The first phase of an extensive project to restore and improve facilities at the Cathedral Church of All Saints Wakefield has reached completion.
Work on Phase One of the project, which was titled Project 2013 made great progress and reached completion on time and within budget. Now that work is complete on the first phase, Phase Two will focus on restoring the East End of the Cathedral and Phase Three potentially will see some existing Cathedral buildings replaced with new facilities.
Phase One comprised the conservation of a medieval wall painting, the installation of new heating and lighting systems, and the installation of a new sound system, hearing loop and Wi-Fi. In addition, internal walls were cleaned, the historic 17th century font was relocated, a brand new lime concrete floor with Hill House Sandstone paving and labyrinth, incorporating underfloor heating was installed and some re-pointing and repair works were also undertaken to the historic fabric.
William Anelay was the main contractor for the project, whilst Thomas Ford & Partners provided all architectural services. Throughout the project a number of specialist subcontractors were appointed to conduct very sensitive works within the Cathedral. Fleetwood-based company, Great British Lighting was responsible for the supply of bespoke light fittings on the project.
Commenting on the restoration of the Cathedral, Thomas Ford and Partners, Partner, John Bailey, said:
“The work taking place at the Cathedral has been in the pipeline for the last ten years and comprises three phases, with the main aim to return the Cathedral to its former glory. The first phase of the project was to ensure that the nave could become the great meeting space for the city.
“Whilst the work was being conducted, the Cathedral remained open, so during Phase One a full-height dust proof screen was installed separating the east end from the nave, to ensure that there was minimal disruption for members of the public who were visiting this historic building.
“Since working on this site our understanding of the building has improved significantly and we reached practical completion of the first phase more or less as planned and under budget. Taking into consideration that the Cathedral is a Grade I Listed building and there is a great deal of archaeology involved with this site, this is very good going.
“The interior of the nave was last reordered in 1874 and essentially it had remained like this for the past 140 years. The work that we have been involved with at the Cathedral will see the nave through another 140 years and this is something which is very gratifying.”
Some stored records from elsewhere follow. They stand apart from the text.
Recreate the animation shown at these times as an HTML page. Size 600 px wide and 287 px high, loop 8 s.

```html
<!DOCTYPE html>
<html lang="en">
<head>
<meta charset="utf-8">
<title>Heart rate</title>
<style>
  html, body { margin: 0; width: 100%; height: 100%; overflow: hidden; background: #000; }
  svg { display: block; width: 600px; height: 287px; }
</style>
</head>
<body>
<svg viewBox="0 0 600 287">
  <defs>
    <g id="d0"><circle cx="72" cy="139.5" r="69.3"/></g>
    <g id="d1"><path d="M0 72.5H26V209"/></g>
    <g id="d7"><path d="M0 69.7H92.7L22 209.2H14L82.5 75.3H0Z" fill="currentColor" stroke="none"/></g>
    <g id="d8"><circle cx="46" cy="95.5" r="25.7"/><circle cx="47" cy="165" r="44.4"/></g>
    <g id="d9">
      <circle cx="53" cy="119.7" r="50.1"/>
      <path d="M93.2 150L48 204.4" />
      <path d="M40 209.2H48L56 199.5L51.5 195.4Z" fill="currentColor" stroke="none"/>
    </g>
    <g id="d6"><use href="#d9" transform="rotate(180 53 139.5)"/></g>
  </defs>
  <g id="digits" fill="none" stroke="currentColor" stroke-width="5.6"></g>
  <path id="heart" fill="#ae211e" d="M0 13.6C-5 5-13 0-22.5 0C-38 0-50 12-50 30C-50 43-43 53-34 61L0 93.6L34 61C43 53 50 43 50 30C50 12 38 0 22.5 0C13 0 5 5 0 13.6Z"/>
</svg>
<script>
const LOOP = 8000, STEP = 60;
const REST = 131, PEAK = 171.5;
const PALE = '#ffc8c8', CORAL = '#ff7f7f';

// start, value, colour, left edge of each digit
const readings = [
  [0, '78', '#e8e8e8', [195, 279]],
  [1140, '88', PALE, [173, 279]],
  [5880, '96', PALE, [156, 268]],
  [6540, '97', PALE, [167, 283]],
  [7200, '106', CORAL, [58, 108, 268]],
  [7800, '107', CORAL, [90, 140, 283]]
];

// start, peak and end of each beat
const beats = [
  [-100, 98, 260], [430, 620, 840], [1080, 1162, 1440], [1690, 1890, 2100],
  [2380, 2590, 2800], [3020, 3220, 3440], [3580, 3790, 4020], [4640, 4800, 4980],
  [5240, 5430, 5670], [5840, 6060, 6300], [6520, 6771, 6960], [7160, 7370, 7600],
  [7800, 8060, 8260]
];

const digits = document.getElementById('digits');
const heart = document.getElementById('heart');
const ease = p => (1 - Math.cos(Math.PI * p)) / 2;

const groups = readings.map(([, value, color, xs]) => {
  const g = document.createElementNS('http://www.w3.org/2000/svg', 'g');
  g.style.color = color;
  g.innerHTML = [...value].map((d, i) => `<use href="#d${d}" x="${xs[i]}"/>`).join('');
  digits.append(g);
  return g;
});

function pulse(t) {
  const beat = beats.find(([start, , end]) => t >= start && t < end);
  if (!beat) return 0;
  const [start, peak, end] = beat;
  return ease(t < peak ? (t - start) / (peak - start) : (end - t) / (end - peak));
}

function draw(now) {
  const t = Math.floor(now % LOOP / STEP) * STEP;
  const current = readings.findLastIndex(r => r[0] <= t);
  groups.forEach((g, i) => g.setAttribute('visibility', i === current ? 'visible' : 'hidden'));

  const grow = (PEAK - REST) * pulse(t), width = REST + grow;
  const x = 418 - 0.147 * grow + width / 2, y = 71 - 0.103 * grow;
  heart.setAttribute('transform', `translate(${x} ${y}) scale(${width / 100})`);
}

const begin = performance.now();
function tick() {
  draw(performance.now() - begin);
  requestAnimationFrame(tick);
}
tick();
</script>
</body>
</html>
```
“Working on any cathedral is very important and it is something which all ecclesiastical architects aspire to be a part of. So far I have been involved with work at the Cathedral for more than seven years.
“A lot of people come to the Cathedral, for a variety of reasons and everyone in the local community has been very pleased about this work. We have to allow the building to move forward, as without change the Cathedral could become irrelevant. What we are doing ensures the future of this great building.”